Modeled after laws in California, Hawaii and other states, the legislation would have granted nearly a dozen rights to unmarried partners who register with the state. Among those: the right to be treated as an immediate family member during hospital visits, to make health care decisions for incapacitated partners and to have private visits in nursing homes.
And as Jason notes, this is not just a legal codification of something gay couples already have. Time after time, gay couples have been denied these rights across the country despite having signed medical power of attorney and making their wishes known to the hospital or other service provider. Equality Maryland has a long list of examples from that state alone. For Jason, this is personal and very real:
The decision affects me personally. I am in a committed seven-year relationship that my nearest biological relatives do not recognize. They may very well prevent my husband Scott from visiting me if I were incapacitated and would almost certainly reject his advice on end-of-life decisions.

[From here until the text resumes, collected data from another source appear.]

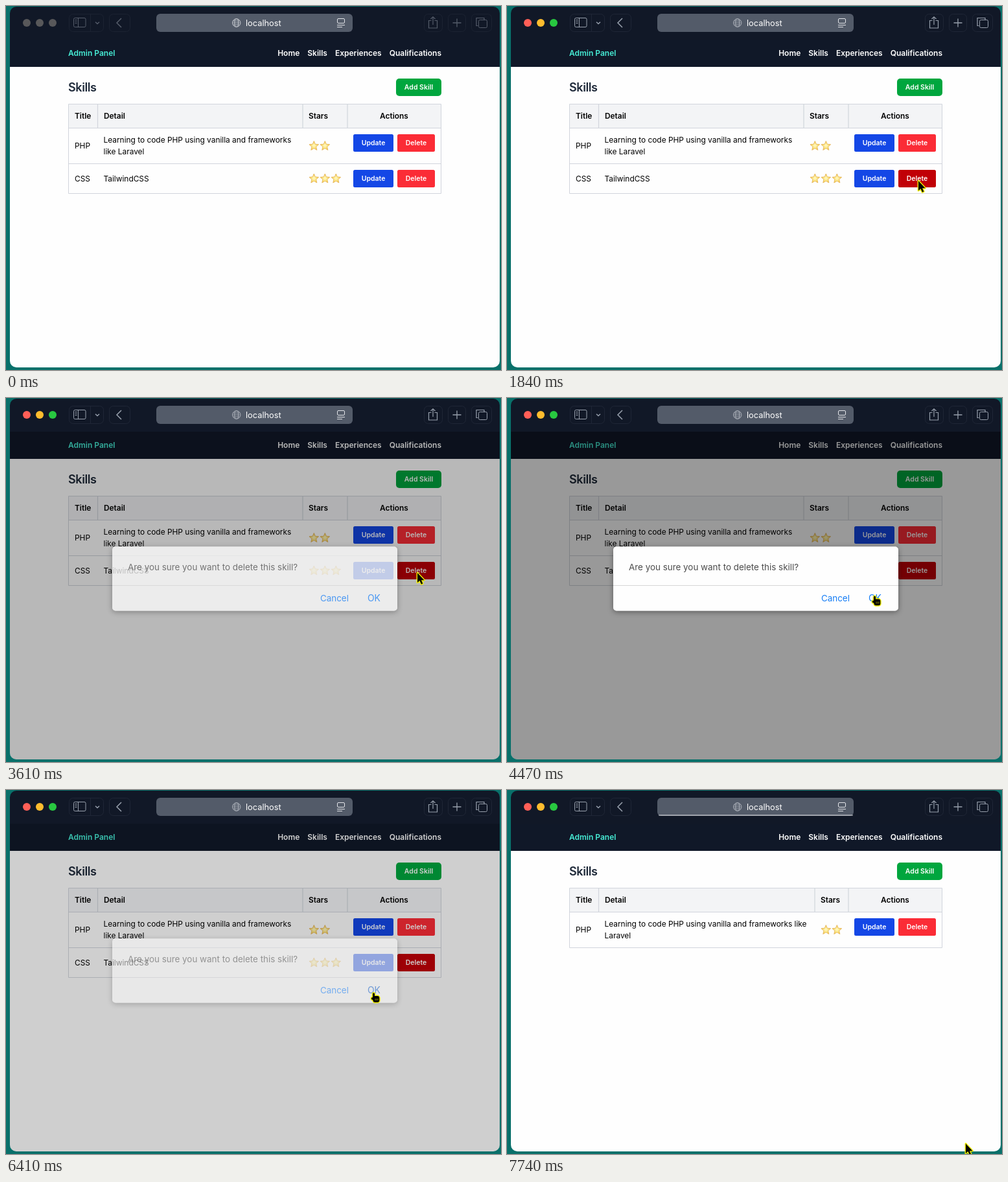
An HTML page with a canvas that plays this animation: 764 by 562 pixels, repeating every 8 s.

```html
<!DOCTYPE html>
<html lang="en">
<head>
<meta charset="utf-8">
<title>Admin Panel</title>
<style>
html, body { margin: 0; width: 100%; height: 100%; overflow: hidden; background: #09706a; }
canvas { display: block; width: 764px; height: 562px; }
</style>
</head>
<body>
<canvas id="stage" width="764" height="562"></canvas>
<script>
const ctx = document.getElementById('stage').getContext('2d');
const LOOP = 8000;
const FOCUS = 360, HOVER = 1730, ASK = 3550, PRESS = 6290, RELOAD = 6530, REMOVED = 6590;
const BODY = 11.9, BOLD = 600;
const BLUE = '#1447e6', RED = '#fb2c36', RULE = '#d1d5dc';

const ramp = (t, from, to) => Math.min(1, Math.max(0, (t - from) / (to - from)));
const smooth = u => u * u * (3 - 2 * u);

function fill(color, x, y, w, h, r = 0) {
  ctx.fillStyle = color;
  ctx.beginPath();
  ctx.roundRect(x, y, w, h, r);
  ctx.fill();
}

function frame(color, x, y, w, h, r = 0) {
  ctx.strokeStyle = color;
  ctx.lineWidth = 1;
  ctx.beginPath();
  ctx.roundRect(x, y, w, h, r);
  ctx.stroke();
}

function line(color, width, ...pts) {
  ctx.strokeStyle = color;
  ctx.lineWidth = width;
  ctx.beginPath();
  for (let i = 0; i < pts.length; i += 2) ctx.lineTo(pts[i], pts[i + 1]);
  ctx.stroke();
}

function text(str, x, y, size = BODY, color = '#000', weight = 400, align = 'left') {
  ctx.font = `${weight} ${size}px Inter, "Liberation Sans", sans-serif`;
  ctx.textAlign = align;
  ctx.fillStyle = color;
  ctx.fillText(str, x, y);
}

function drawAddress(t, active) {
  const ink = active ? '#a9aeb7' : '#c3c7cd';
  fill('#535b69', 232, 12, 303, 28, 6);
  if (t >= RELOAD) {
    const width = 62 * ramp(t, RELOAD, 7060) + 238 * ramp(t, 7360, 7560);
    fill(`rgba(255,255,255,${.75 - .3 * ramp(t, 7680, 7740)})`, 234, 38, width, 2, 1);
  }
  frame(ink, 349.5, 19.8, 12.4, 12.4, 6.2);
  frame(ink, 352.9, 19.8, 5.6, 12.4, [2.8, 2.8]);
  for (const dy of [-3, 0, 3]) line(ink, .8, 350.3, 26 + dy, 361, 26 + dy);
  text('localhost', 370, 31, 12.8, '#fff');
  frame('#e3e5e9', 511.5, 19.5, 11, 7, 1.5);
  line('#e3e5e9', 1, 511, 29.5, 523, 29.5);
  line('#e3e5e9', 1, 511, 32.5, 519, 32.5);
}

function drawToolbar(t) {
  const active = t >= FOCUS;
  const edge = active ? '#1f2636' : '#1c2332';
  const icon = active ? '#98a0ad' : '#555c6a';
  fill('#111827', 6, 1, 756, 51);
  ['#ff5f57', '#febc2e', '#28c840'].forEach((color, i) =>
    fill(active ? color : '#58585a', 26 + i * 20, 20, 12, 12, 6));

  for (const [x, w] of [[97.5, 53], [159.5, 32], [645.5, 28], [682.5, 27], [718.5, 31]]) {
    frame(edge, x, 12.5, w, 27, 6);
  }
  line(edge, 1, 130.5, 13, 130.5, 39);

  // Sidebar, menu, back
  frame(icon, 104.5, 18.5, 18.5, 14, 2);
  line(icon, 1, 111.5, 19, 111.5, 32);
  for (let i = 0; i < 3; i++) line(icon, 1, 106.5, 21.5 + i * 2.5, 109.5, 21.5 + i * 2.5);
  line(icon, 1.4, 138, 24.8, 141, 27.6, 144, 24.8);
  line(icon, 1.5, 178, 19, 171, 26, 178, 33);

  drawAddress(t, active);

  // Share, new tab, tab overview
  line(icon, 1.2, 656.5, 22.5, 652.5, 22.5, 652.5, 34, 665.5, 34, 665.5, 22.5, 661.5, 22.5);
  line(icon, 1.2, 659, 29, 659, 17);
  line(icon, 1.2, 655.5, 20, 659, 16.7, 662.5, 20);
  line(icon, 1.3, 689.5, 26, 702.5, 26);
  line(icon, 1.3, 696, 19.5, 696, 32.5);
  line(icon, 1.2, 728.5, 30.5, 726, 30.5, 726, 18.5, 738, 18.5, 738, 21);
  frame(icon, 729.5, 21.5, 13, 12, 2);
}

function drawNav() {
  fill('#101828', 6, 52, 756, 42);
  text('Admin Panel', 96, 77, 12, '#46ecd5', BOLD);
  let right = 672;
  for (const label of ['Qualifications', 'Experiences', 'Skills', 'Home']) {
    text(label, right, 77, 12, '#fff', BOLD, 'right');
    right -= ctx.measureText(label).width + 12;
  }
}

function stars(count, x, cy) {
  for (let n = 0; n < count; n++) {
    const cx = x + n * 17;
    ctx.beginPath();
    for (let i = 0; i < 10; i++) {
      const a = (i / 5 - .5) * Math.PI, r = i % 2 ? 3.6 : 7.7;
      ctx.lineTo(cx + r * Math.cos(a), cy + r * Math.sin(a));
    }
    ctx.closePath();
    const gold = ctx.createRadialGradient(cx, cy - 1, 1, cx, cy, 7.5);
    gold.addColorStop(0, '#fff6b8');
    gold.addColorStop(1, '#f6cb3c');
    ctx.fillStyle = gold;
    ctx.fill();
    ctx.strokeStyle = '#dfa748';
    ctx.lineWidth = .7;
    ctx.stroke();
  }
}

function button(label, x, y, w, color, r = 2.5) {
  fill(color, x, y, w, 27, r);
  text(label, x + w / 2, y + 17.2, 10.5, '#fff', BOLD, 'center');
}

function actions(y, hovered) {
  button('Update', 536, y, 62, BLUE);
  button('Delete', 604, y, 58, hovered ? '#c10007' : RED);
}

function drawTable(t) {
  const removed = t >= REMOVED;
  const starCol = removed ? 475 : 458;
  fill('#f3f4f6', 97, 152, 575, 36);
  frame(RULE, 96.5, 151.5, 575, removed ? 92 : 138);
  line(RULE, 1, 97, 188.5, 671, 188.5);
  for (const x of [141.5, starCol, 527]) line(RULE, 1.2, x, 152, x, 188);

  text('Title', 106, 174.2, BODY, '#000', BOLD);
  text('Detail', 151, 174.2, BODY, '#000', BOLD);
  text('Stars', starCol + 9, 174.2, BODY, '#000', BOLD);
  text('Actions', 599, 174.2, BODY, '#000', BOLD, 'center');

  text('PHP', 106, 220.2);
  text('Learning to code PHP using vanilla and frameworks' + (removed ? ' like' : ''), 150.5, 211.2);
  text(removed ? 'Laravel' : 'like Laravel', 150.5, 229.2);
  stars(2, starCol + 17.3, 216.2);
  actions(198, false);
  if (removed) return;

  line(RULE, 1, 97, 243.5, 671, 243.5);
  text('CSS', 106, 270.5);
  text('TailwindCSS', 150.5, 270.5);
  stars(3, starCol + 17.3, 266.7);
  actions(253, t >= HOVER);
}

function drawPage(t, fade) {
  fill('#fefefe', 6, 94, 756, 464);
  drawNav();
  ctx.letterSpacing = '-0.4px';
  text('Skills', 96, 131.6, 18, '#1e2939', BOLD);
  ctx.letterSpacing = '0px';
  button('Add Skill', 602, 112, 70, '#00a63e', 5);
  drawTable(t);
  fill(`rgba(0,0,0,${.4 * fade ** 1.3})`, 6, 52, 756, 506);
}

function drawDialog(t, fade) {
  const rect = [164, 229.5, 440, 99, 5];
  ctx.save();
  ctx.globalAlpha = fade;

  // Shadow falls only outside the panel
  ctx.save();
  ctx.beginPath();
  ctx.rect(0, 0, 764, 562);
  ctx.roundRect(...rect);
  ctx.clip('evenodd');
  ctx.shadowColor = 'rgba(0,0,0,.4)';
  ctx.shadowBlur = 9;
  ctx.shadowOffsetY = 2;
  fill('#fff', ...rect);
  ctx.restore();

  fill('#fefefe', ...rect);
  line('#d6d6d6', 1, 164, 289.5, 604, 289.5);
  text('Are you sure you want to delete this skill?', 188, 265.5, 13.42, '#4c4c4c');
  text('Cancel', 485, 314.4, 13.4, '#147cf5');
  text('OK', 558, 314.4, 13.9, t >= PRESS ? '#0a58c4' : '#147cf5');
  ctx.restore();
}

const arrow = new Path2D('M0 0V15L3.5 12 6 17.4 8.3 16.4 6 11.2H10.5Z');
const hand = new Path2D();
hand.roundRect(-2, .8, 3, 12, 1.5);
hand.roundRect(-1.5, 5.5, 9.8, 9.8, 3);
hand.roundRect(-4.2, 7.8, 7, 3.4, 1.7);

// Start, end and destination of each glide
const glides = [
  [360, 920, 583, 401],
  [1220, 1840, 635, 270],
  [4150, 4470, 568, 305],
  [4470, 4700, 568, 312.5],
  [RELOAD, 7060, 708, 546]
];

function drawPointer(t) {
  let x = 712, y = 564;
  for (const [from, to, tx, ty] of glides) {
    const u = smooth(ramp(t, from, to));
    x += (tx - x) * u;
    y += (ty - y) * u;
  }
  const path = t > 4300 && t < REMOVED ? hand : arrow;
  ctx.save();
  ctx.translate(x, y);
  ctx.lineJoin = 'round';
  ctx.strokeStyle = '#f2f000';
  ctx.lineWidth = 2.8;
  ctx.stroke(path);
  ctx.fillStyle = '#000';
  ctx.fill(path);
  if (path === hand) for (let k = 2; k < 7; k += 2) line('#d8d600', .6, k, 9.5, k, 12.5);
  ctx.restore();
}

function dialogFade(t) {
  if (t < ASK) return 0;
  return ramp(t, ASK - 120, ASK + 120) * (1 - ramp(t, PRESS, PRESS + 180) ** 2);
}

function draw(t) {
  const fade = dialogFade(t);
  fill('#09706a', 0, 0, 764, 562);
  ctx.save();
  ctx.beginPath();
  ctx.roundRect(6, 1, 756, 557, 10);
  ctx.clip();
  drawToolbar(t);
  drawPage(t, fade);
  ctx.restore();
  if (fade) drawDialog(t, fade);
  if (t >= FOCUS) drawPointer(t);
}

const start = performance.now();
function tick() {
  draw((performance.now() - start) % LOOP);
  requestAnimationFrame(tick);
}
tick();
</script>
</body>
</html>
```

It is absurd that my parents should be the ones to make medical decisions for me. I am not a child–yet the law treats me as an infant if I am incapacitated, and it would deny me the most important emotional support that I could have in times of need.
I would say the law in this case treats him as less than an infant, it treats him as a pariah. What makes it even worse is the patently ridiculous argument that Ehrlich used to justify his veto:

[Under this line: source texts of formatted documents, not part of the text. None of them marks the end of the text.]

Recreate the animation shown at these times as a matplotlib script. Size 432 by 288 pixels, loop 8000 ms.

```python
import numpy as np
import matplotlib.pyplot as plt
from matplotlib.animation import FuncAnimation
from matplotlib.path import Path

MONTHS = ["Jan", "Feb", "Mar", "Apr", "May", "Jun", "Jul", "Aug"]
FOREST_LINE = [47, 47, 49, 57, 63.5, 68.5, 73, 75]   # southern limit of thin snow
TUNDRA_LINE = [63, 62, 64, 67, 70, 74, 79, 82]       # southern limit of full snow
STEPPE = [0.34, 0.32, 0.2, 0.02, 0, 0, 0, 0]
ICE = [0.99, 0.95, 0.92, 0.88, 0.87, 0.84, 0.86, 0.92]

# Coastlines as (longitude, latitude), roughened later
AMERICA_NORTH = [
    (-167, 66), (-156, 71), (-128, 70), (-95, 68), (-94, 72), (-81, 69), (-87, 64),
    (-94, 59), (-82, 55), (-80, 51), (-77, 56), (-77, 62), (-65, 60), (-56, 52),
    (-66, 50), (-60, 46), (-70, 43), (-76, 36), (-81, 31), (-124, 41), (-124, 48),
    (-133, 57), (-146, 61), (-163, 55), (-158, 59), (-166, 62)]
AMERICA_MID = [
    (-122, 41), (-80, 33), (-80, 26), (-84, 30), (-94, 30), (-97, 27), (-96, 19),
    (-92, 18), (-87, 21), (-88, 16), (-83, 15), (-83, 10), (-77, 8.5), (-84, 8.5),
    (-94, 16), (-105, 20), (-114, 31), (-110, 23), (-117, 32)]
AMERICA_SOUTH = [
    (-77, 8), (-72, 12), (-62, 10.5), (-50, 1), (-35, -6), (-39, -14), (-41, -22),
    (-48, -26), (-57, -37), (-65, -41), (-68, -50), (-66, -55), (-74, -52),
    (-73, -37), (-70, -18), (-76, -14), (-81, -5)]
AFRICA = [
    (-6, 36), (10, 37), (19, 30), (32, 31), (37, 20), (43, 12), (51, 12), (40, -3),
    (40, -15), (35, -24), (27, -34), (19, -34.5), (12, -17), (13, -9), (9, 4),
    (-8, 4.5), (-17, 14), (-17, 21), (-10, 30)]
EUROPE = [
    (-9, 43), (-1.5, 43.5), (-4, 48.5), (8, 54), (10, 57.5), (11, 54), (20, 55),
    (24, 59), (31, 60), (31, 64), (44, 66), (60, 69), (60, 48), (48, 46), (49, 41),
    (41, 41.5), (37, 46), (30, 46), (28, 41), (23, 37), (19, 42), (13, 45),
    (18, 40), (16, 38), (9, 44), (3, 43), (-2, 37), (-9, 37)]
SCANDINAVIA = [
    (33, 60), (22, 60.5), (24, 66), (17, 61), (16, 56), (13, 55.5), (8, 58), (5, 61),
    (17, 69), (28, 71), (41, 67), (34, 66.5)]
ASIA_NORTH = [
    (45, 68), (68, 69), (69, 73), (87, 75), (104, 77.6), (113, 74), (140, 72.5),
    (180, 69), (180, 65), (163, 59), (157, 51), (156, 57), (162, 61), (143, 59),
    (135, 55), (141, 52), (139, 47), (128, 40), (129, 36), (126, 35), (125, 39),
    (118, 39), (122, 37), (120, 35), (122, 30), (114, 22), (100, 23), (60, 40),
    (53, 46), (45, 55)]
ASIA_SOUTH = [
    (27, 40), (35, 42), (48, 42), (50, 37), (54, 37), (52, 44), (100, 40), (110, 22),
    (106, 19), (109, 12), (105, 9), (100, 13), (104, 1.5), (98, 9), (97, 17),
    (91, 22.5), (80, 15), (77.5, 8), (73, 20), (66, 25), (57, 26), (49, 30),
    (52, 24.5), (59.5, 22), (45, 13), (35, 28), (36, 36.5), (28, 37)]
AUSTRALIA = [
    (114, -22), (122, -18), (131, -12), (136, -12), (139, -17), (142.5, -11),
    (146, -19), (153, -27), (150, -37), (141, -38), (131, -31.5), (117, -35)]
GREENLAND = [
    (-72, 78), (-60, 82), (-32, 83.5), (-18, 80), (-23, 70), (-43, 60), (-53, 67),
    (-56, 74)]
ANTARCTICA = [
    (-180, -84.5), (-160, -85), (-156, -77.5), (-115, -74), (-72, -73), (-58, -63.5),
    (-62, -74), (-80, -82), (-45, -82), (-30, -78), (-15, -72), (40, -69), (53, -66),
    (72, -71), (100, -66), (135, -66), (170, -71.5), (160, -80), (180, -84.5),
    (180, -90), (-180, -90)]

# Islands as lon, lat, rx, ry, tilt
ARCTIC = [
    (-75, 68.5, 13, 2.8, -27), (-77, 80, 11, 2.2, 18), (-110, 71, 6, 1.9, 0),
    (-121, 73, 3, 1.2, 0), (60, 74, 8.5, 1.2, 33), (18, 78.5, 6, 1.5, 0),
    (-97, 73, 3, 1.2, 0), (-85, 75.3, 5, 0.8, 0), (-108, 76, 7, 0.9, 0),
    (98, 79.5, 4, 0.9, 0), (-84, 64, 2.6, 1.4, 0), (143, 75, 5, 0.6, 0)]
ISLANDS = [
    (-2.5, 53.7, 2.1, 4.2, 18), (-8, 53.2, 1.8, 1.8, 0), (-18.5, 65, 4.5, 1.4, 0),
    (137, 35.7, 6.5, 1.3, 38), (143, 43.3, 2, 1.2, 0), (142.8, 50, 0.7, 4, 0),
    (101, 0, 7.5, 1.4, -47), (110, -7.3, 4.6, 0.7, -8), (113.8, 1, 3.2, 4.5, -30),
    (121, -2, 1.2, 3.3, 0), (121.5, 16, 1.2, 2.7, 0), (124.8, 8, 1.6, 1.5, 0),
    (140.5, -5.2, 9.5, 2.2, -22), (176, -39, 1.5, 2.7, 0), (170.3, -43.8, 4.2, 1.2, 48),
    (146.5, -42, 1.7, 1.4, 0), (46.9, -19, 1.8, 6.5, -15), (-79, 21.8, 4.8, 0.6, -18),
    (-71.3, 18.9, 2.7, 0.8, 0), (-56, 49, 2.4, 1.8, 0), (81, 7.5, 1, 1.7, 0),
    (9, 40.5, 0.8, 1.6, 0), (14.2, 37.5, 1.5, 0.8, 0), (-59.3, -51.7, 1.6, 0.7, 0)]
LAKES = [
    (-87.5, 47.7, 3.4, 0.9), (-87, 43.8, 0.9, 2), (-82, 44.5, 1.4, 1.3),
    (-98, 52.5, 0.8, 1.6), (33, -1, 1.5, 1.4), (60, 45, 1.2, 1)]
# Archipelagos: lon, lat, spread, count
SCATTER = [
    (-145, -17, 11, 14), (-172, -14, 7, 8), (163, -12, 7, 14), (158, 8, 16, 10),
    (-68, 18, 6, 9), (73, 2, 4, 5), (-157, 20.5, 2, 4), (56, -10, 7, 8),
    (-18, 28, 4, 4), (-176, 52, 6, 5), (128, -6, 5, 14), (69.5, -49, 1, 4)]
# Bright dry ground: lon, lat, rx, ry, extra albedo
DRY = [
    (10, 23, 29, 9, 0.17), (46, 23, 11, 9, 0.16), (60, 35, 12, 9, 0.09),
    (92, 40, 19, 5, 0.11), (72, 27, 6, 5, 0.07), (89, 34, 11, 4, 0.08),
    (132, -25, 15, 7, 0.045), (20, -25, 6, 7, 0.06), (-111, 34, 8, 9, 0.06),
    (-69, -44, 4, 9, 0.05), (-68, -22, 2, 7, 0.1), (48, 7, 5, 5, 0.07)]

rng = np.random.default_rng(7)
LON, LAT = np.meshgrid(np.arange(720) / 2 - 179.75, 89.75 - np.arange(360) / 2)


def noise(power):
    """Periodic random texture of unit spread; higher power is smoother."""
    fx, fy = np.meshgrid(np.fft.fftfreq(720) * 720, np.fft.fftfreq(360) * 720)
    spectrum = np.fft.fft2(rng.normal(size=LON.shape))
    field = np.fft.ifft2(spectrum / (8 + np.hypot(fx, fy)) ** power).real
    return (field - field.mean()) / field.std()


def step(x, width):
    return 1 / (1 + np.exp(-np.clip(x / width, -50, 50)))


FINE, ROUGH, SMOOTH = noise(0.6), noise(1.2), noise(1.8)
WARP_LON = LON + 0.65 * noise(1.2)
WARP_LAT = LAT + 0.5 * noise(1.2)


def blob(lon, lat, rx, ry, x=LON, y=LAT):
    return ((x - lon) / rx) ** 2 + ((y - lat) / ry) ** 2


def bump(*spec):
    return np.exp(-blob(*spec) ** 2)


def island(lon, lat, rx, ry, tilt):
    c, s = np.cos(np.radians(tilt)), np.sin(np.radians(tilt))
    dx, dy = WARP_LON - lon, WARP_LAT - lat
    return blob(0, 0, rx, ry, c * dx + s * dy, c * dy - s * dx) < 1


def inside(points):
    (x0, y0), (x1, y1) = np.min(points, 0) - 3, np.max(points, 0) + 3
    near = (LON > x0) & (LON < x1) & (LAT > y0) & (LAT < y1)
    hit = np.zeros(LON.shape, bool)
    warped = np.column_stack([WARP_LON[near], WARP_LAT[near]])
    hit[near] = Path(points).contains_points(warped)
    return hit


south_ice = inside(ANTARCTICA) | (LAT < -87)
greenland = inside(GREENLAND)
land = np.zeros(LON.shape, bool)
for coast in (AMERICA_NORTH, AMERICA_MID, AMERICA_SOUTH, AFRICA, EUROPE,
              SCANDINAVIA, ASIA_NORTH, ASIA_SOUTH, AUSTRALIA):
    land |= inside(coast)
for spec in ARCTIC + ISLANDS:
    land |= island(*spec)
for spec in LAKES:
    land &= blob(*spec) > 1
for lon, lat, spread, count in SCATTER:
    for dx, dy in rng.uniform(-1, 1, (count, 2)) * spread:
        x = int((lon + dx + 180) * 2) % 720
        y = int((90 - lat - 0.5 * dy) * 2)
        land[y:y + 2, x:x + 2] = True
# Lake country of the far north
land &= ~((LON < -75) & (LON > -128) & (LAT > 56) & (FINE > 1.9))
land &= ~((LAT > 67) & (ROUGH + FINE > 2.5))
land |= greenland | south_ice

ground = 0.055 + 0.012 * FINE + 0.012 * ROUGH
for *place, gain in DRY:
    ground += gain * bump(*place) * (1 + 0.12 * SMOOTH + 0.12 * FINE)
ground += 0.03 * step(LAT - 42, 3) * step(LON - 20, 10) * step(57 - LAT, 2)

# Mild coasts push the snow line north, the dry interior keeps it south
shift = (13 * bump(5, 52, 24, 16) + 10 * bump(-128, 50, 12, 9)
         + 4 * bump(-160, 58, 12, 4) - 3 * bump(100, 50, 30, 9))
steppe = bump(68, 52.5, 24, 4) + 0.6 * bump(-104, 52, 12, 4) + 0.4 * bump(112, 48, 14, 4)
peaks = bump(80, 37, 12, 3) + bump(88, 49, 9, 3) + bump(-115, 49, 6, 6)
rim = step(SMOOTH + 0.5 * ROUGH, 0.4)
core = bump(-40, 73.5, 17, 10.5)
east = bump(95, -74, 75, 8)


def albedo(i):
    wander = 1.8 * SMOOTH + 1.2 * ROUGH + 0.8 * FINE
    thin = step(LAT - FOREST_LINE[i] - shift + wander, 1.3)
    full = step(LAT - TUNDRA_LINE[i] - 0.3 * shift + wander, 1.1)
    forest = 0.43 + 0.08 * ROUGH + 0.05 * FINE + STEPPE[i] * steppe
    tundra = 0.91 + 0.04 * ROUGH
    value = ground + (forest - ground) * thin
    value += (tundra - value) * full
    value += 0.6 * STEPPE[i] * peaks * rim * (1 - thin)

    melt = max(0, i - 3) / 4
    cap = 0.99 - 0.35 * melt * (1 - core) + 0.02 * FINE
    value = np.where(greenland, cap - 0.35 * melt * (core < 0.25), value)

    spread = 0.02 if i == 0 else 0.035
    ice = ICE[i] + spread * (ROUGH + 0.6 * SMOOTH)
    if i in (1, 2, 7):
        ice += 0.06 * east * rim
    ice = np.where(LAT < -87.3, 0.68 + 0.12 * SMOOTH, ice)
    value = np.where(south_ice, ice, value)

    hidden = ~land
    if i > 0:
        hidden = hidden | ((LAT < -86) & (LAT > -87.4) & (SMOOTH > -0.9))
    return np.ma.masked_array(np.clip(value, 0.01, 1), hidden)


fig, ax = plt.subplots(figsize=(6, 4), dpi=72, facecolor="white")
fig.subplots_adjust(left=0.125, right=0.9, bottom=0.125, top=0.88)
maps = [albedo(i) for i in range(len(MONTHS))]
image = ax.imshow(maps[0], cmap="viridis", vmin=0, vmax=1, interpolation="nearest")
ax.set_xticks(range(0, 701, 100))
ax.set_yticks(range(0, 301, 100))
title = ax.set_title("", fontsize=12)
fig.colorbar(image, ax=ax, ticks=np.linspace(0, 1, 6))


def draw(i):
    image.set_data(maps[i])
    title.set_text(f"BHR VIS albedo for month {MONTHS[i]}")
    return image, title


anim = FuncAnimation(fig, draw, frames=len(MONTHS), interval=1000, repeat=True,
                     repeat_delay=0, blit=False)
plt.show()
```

He said, however, that the bill’s requirement that couples register as life partners “will open the door to undermine the sanctity of traditional marriage.”
The words “fucking” and “moron” come immediately to mind. Wouldn’t you love to hear this guy try to babble his way through an attempted explanation of how letting gay couples visit each other in the hospital or plan their partner’s funeral will “undermine the sanctity of marriage”? This is purely about denying the most basic rights to gay people, rights that the rest of us take for granted. And what makes me most angry about it are statements like this:
Del. Donald H. Dwyer Jr. (R-Anne Arundel), a leader of the petition drive, said organizers would soon decide whether to continue, in case lawmakers override Ehrlich’s veto in January. Dwyer said he was “very pleased that the governor has sent a strong message about the morality of the state.”
Yes, you vile bigot, he has done exactly that. He has committed the state to the utterly immoral position that a person can be denied emotional comfort in the most vulnerable time of their lives as a matter of official policy. Imagine the pain that is caused for those who lack such basic protections. Let’s put a face on it:
Bill Flanigan had to live through everyone’s worst nightmare when his partner, Robert Daniel, became critically ill while they were traveling together. Alone in a strange city, they were separated during Robert’s precious last hours. Bill and Robert were registered domestic partners in their home city of San Francisco. When they traveled to the east coast, they brought their durable and medical powers of attorney with them, knowing that Robert’s health was fragile. In Havre de Grace, the staff at Harford Memorial Hospital made them both as comfortable as possible and allowed Bill to remain with Robert through the night. When Robert was transferred to the Shock Trauma facility in Baltimore, their nightmare truly began. Bill waited for information and access to Robert, but was not called up from the waiting area. He asked for information and was told that partners were not accepted in Shock Trauma. Bill knew that Robert’s medical power of attorney was in his file, and asked that a supervisor be sent so that he could explain his need to be with Robert. No supervisor ever responded to his request. Four hours after Bill and Robert arrived at the Shock Trauma unit, Robert’s sister arrived from another state. She was immediately brought to Robert’s side, and she demanded that Bill also be brought in to Robert. When Bill and Robert were finally reunited, Robert had lost consciousness, and never regained it. Bill and Robert were denied their right to be together as Robert lay dying. Robert’s own wishes about his medical care were ignored when Bill was not allowed to advocate for him. Bill is haunted by the promises he made and was not able to keep. He promised his partner that he would not be forced to undergo unwanted life-extending interventions. He promised his partner that he would not be alone. He promised that they would say goodbye to each other.
Bill Flanagan is not alone. Similar scenes have been played out thousands and thousands of times around the country. We’ve known many people whose families, unaccepting of their child’s homosexuality, denied even visitation rights to the person that their child loved the most and needed the most at their most critical times. And they have the audacity to call this moral? It makes me seethe with anger, the image of these people smugly congratulating themselves for their self-righteousness while hurting so many good and decent people. Jesus had a few words for such bigots: “Whatever you do unto the least of these, my brethren, you do unto me also.” I have more than a few words for them too, mostly of the 4-letter variety. If this is “morality”, what on earth is its opposite?